Monday, January 19, 2009

A Tale of Two Cities

The problem with writing about a work that has been canonized by every single person to ever pick up a pencil (8th graders being forced to read the book in question by their cruel taskmaster/teacher excepted) is, of course, the obvious one: What can I possibly say about this book that Vladimir Nabokov has not? In the case of the novel in question, probably nothing. Therefore, if you are overly familiar with Nabokov's feelings on Dickens, you should probably skip to a post about the weather or the optimal length of dreadlocks w/r/t acceleration at each position in baseball, and the corresponding amounts players should tip their barber (or whatever). Unless you desire to read the same thing multiple times, only more poorly articulated the second time around (Though I wish to note that I am far ahead of Nabokov in the ever-important field of Bleak House analysis, as I am willing to state that which he never dared: Don't bother reading Bleak House. Seriously. It's an overstuffed, underformed mess). If this is the case, feel free to read along with the other functionally illiterate person or two who is still going here. Anway, with whatever I wrote as the first sentence (finally) being back in mind, my current intention is to keep this brief. That probably will not happen. Let's have a paragraph break.

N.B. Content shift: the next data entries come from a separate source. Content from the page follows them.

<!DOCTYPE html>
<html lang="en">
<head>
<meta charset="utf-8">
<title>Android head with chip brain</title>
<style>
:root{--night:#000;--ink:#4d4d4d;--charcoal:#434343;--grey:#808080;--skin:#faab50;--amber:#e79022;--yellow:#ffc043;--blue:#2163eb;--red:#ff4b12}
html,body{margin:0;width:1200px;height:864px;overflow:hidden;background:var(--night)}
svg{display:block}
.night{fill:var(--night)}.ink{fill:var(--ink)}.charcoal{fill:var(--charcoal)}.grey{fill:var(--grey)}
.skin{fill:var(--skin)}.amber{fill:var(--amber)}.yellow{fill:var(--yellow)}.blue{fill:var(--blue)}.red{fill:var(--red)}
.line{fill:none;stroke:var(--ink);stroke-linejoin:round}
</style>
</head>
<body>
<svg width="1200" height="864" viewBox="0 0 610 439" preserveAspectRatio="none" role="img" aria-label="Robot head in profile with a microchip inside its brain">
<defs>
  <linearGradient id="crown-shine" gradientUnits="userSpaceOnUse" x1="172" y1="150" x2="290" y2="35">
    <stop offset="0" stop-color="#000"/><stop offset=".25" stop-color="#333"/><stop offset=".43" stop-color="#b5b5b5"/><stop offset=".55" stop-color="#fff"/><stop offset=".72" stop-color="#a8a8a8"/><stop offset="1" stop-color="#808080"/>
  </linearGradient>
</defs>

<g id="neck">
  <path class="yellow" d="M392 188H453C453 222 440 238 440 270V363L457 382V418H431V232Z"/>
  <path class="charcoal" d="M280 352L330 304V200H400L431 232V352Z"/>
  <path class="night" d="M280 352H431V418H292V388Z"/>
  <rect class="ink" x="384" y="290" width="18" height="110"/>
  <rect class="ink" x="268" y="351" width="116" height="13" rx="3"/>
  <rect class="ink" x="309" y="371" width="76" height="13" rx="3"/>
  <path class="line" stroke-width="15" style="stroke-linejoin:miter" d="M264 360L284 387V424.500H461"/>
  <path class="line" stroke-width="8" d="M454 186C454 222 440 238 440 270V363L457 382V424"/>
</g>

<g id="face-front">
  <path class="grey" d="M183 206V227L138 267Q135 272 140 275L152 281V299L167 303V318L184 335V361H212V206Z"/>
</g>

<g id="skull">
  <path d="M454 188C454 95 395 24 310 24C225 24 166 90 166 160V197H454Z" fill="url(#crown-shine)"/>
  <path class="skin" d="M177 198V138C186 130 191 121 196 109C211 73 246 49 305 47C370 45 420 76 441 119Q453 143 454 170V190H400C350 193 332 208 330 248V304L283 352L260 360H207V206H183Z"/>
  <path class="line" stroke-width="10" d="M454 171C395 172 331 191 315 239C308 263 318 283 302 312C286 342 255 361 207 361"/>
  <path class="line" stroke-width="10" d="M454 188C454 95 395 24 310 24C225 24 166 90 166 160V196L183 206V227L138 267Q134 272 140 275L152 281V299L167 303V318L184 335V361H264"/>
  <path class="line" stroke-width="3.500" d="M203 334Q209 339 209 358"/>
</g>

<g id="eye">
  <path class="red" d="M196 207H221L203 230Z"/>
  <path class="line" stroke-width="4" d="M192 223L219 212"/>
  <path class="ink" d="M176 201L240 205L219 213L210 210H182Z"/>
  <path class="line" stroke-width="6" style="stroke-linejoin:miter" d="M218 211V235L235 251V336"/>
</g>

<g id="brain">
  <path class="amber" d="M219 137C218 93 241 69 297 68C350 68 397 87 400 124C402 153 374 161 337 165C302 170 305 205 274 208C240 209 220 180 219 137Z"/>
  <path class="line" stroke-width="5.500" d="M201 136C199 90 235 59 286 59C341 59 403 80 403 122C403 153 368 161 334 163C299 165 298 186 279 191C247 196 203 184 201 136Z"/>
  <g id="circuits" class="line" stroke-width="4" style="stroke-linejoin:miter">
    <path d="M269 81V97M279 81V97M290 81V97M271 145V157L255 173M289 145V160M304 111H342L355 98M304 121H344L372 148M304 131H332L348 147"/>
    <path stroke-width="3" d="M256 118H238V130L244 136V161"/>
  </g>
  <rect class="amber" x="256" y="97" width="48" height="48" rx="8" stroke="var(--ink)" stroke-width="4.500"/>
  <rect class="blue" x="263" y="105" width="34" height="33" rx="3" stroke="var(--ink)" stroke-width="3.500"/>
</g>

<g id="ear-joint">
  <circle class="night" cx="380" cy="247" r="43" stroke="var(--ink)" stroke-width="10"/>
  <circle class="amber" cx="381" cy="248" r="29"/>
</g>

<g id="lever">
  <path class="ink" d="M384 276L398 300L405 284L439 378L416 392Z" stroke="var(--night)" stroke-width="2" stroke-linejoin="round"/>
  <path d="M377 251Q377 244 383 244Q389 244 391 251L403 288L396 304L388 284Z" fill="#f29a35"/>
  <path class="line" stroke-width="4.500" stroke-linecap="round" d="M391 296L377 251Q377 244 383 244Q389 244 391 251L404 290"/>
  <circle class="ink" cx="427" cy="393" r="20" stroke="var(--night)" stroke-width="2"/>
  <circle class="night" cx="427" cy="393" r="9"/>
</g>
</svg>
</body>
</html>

A Tale of Two Cities has been covered everywhere from Princeton University to the fine television program Wishbone™, all of which seem to have the idea that it is one of the finest piece of writing ever produced in the English language. And they are correct. Dicken's prose and storytelling are at their absolute apex here, and the book is poignant and fully-formed, packed with interesting characters and a plot that moves along as quickly as the ever-present footsteps signalling the beginning of the French Revolution. The only caveat worth mentioning is that this is a work of Victorian english, meaning it is overly wordy and descriptive by default (Though still less digressive than this blog post. Also Tom Jones). However, none of the novel is extraneous. As opposed to some of his other works (God I hated Bleak House (Though nothing is worse than the titular character in Oliver Twist)), in ATOTC he ties every one of these seemingly unnecessary sidenotes back around into a plot that picks up just as much steam as the historical element it revolves around as the pages turn. It begins with one of the absolute iconic opening sentences in literature, and closes with one also matched by few works (Hello A Farewell To Arms!). If anyone knows of another work that achieves both these things, I would love to read it.

Despite this praise, the novel is not flawless. Dickens is often a moralist to a fault, and his continual slamming of the Revolutionary methods and aims draws thin as the book moves on. This, as most of his works, was written as a serial novel, and it is possible to pick out the various cliffhangers he ended various sections on as you read it (Perhaps this does not bother you personally, but I am a reader who comes off feeling slightly used if a writer feels it is necessary to resort to cliffhangers to keep me reading). These are small faults compared to the last seven paragraphs. In these, Dickens the Moralist runs amock, to the point of nearly destroying what should be the climactic finish of a masterpiece. The damage is contained by the thoroughly wonderful closing line, but it is still an unfortunate black mark against a virtually flawless novel, which gets marked down from perfect to brilliant as a result. If you haven't read it yet, stop reading this and go track down a copy. Or at least a DVD of Wishbone™.

No comments: